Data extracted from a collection

»»

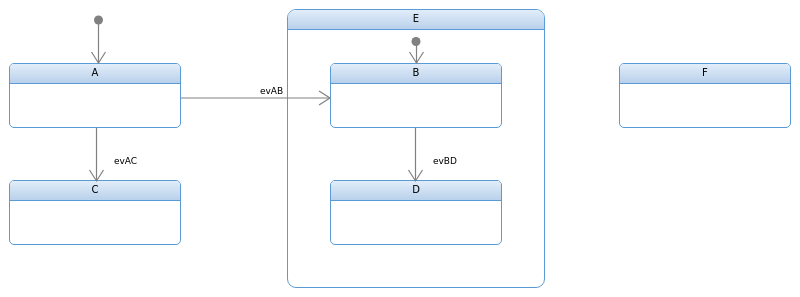
<!DOCTYPE html>
<html lang="en">
<head>
<meta charset="utf-8">
<title>State machine diagram</title>
<style>
:root {
  --paper: #ffffff;
  --border: #5b9bd5;
  --head-top: #e2edf9;
  --head-bottom: #b9d1eb;
  --line: #808080;
  --ink: #000000;
}
* { box-sizing: border-box; }
html, body { margin: 0; overflow: hidden; }
.diagram {
  position: relative;
  width: 800px;
  height: 297px;
  overflow: hidden;
  background: var(--paper);
  color: var(--ink);
  font-family: "DejaVu Sans", "Noto Sans", sans-serif;
}
.state {
  position: absolute;
  width: 172px;
  height: 65px;
  border: 1.3px solid var(--border);
  border-radius: 5px;
  background: var(--paper);
  overflow: hidden;
}
.state h2 {
  margin: 0;
  height: 20px;
  border-bottom: 1px solid var(--border);
  background: linear-gradient(var(--head-top), var(--head-bottom));
  font-size: 10px;
  font-weight: 400;
  line-height: 18px;
  text-align: center;
}
.state-a { left: 9px; top: 63px; }
.state-b { left: 330px; top: 63px; }
.state-c { left: 9px; top: 180px; }
.state-d { left: 330px; top: 180px; }
.state-f { left: 619px; top: 63px; }
.composite-e {
  left: 287px;
  top: 9px;
  width: 258px;
  height: 279px;
  border-radius: 9px;
}
.transitions { position: absolute; left: 0; top: 0; }
.transitions .arrow { fill: none; stroke: var(--line); stroke-width: 1.2; }
.transitions .initial { fill: var(--line); }
.event {
  position: absolute;
  font-size: 9px;
  line-height: 12px;
  white-space: nowrap;
}
.event-ab { left: 260px; top: 85px; }
.event-ac { left: 114px; top: 155px; }
.event-bd { left: 433px; top: 155px; }
</style>
</head>
<body>
<main class="diagram">
  <section class="state composite-e"><h2>E</h2></section>
  <section class="state state-a"><h2>A</h2></section>
  <section class="state state-b"><h2>B</h2></section>
  <section class="state state-c"><h2>C</h2></section>
  <section class="state state-d"><h2>D</h2></section>
  <section class="state state-f"><h2>F</h2></section>

  <svg class="transitions" width="800" height="297" viewBox="0 0 800 297" aria-hidden="true">
    <defs>
      <path id="arrowhead" d="M-7 -11 L0 0 L7 -11"/>
    </defs>
    <g class="arrow">
      <line x1="98.5" y1="20" x2="98.5" y2="63"/>
      <use href="#arrowhead" x="98.5" y="63"/>
      <line x1="416.5" y1="42" x2="416.5" y2="63"/>
      <use href="#arrowhead" x="416.5" y="63"/>
      <line x1="96.5" y1="128" x2="96.5" y2="181"/>
      <use href="#arrowhead" x="96.5" y="181"/>
      <line x1="415.5" y1="128" x2="415.5" y2="181"/>
      <use href="#arrowhead" x="415.5" y="181"/>
      <line x1="181" y1="98" x2="330" y2="98"/>
      <use href="#arrowhead" transform="translate(330 98) rotate(-90)"/>
    </g>
    <g class="initial">
      <circle cx="98.5" cy="20" r="4.5"/>
      <circle cx="416" cy="41.5" r="4.5"/>
    </g>
  </svg>

  <span class="event event-ab">evAB</span>
  <span class="event event-ac">evAC</span>
  <span class="event event-bd">evBD</span>
</main>
</body>
</html>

««

EXERCISE DETAILS
Please retype the records above exactly, leaving every image out.

EXPECTED ANSWER
<!DOCTYPE html>
<html lang="en">
<head>
<meta charset="utf-8">
<title>State machine diagram</title>
<style>
:root {
  --paper: #ffffff;
  --border: #5b9bd5;
  --head-top: #e2edf9;
  --head-bottom: #b9d1eb;
  --line: #808080;
  --ink: #000000;
}
* { box-sizing: border-box; }
html, body { margin: 0; overflow: hidden; }
.diagram {
  position: relative;
  width: 800px;
  height: 297px;
  overflow: hidden;
  background: var(--paper);
  color: var(--ink);
  font-family: "DejaVu Sans", "Noto Sans", sans-serif;
}
.state {
  position: absolute;
  width: 172px;
  height: 65px;
  border: 1.3px solid var(--border);
  border-radius: 5px;
  background: var(--paper);
  overflow: hidden;
}
.state h2 {
  margin: 0;
  height: 20px;
  border-bottom: 1px solid var(--border);
  background: linear-gradient(var(--head-top), var(--head-bottom));
  font-size: 10px;
  font-weight: 400;
  line-height: 18px;
  text-align: center;
}
.state-a { left: 9px; top: 63px; }
.state-b { left: 330px; top: 63px; }
.state-c { left: 9px; top: 180px; }
.state-d { left: 330px; top: 180px; }
.state-f { left: 619px; top: 63px; }
.composite-e {
  left: 287px;
  top: 9px;
  width: 258px;
  height: 279px;
  border-radius: 9px;
}
.transitions { position: absolute; left: 0; top: 0; }
.transitions .arrow { fill: none; stroke: var(--line); stroke-width: 1.2; }
.transitions .initial { fill: var(--line); }
.event {
  position: absolute;
  font-size: 9px;
  line-height: 12px;
  white-space: nowrap;
}
.event-ab { left: 260px; top: 85px; }
.event-ac { left: 114px; top: 155px; }
.event-bd { left: 433px; top: 155px; }
</style>
</head>
<body>
<main class="diagram">
  <section class="state composite-e"><h2>E</h2></section>
  <section class="state state-a"><h2>A</h2></section>
  <section class="state state-b"><h2>B</h2></section>
  <section class="state state-c"><h2>C</h2></section>
  <section class="state state-d"><h2>D</h2></section>
  <section class="state state-f"><h2>F</h2></section>

  <svg class="transitions" width="800" height="297" viewBox="0 0 800 297" aria-hidden="true">
    <defs>
      <path id="arrowhead" d="M-7 -11 L0 0 L7 -11"/>
    </defs>
    <g class="arrow">
      <line x1="98.5" y1="20" x2="98.5" y2="63"/>
      <use href="#arrowhead" x="98.5" y="63"/>
      <line x1="416.5" y1="42" x2="416.5" y2="63"/>
      <use href="#arrowhead" x="416.5" y="63"/>
      <line x1="96.5" y1="128" x2="96.5" y2="181"/>
      <use href="#arrowhead" x="96.5" y="181"/>
      <line x1="415.5" y1="128" x2="415.5" y2="181"/>
      <use href="#arrowhead" x="415.5" y="181"/>
      <line x1="181" y1="98" x2="330" y2="98"/>
      <use href="#arrowhead" transform="translate(330 98) rotate(-90)"/>
    </g>
    <g class="initial">
      <circle cx="98.5" cy="20" r="4.5"/>
      <circle cx="416" cy="41.5" r="4.5"/>
    </g>
  </svg>

  <span class="event event-ab">evAB</span>
  <span class="event event-ac">evAC</span>
  <span class="event event-bd">evBD</span>
</main>
</body>
</html>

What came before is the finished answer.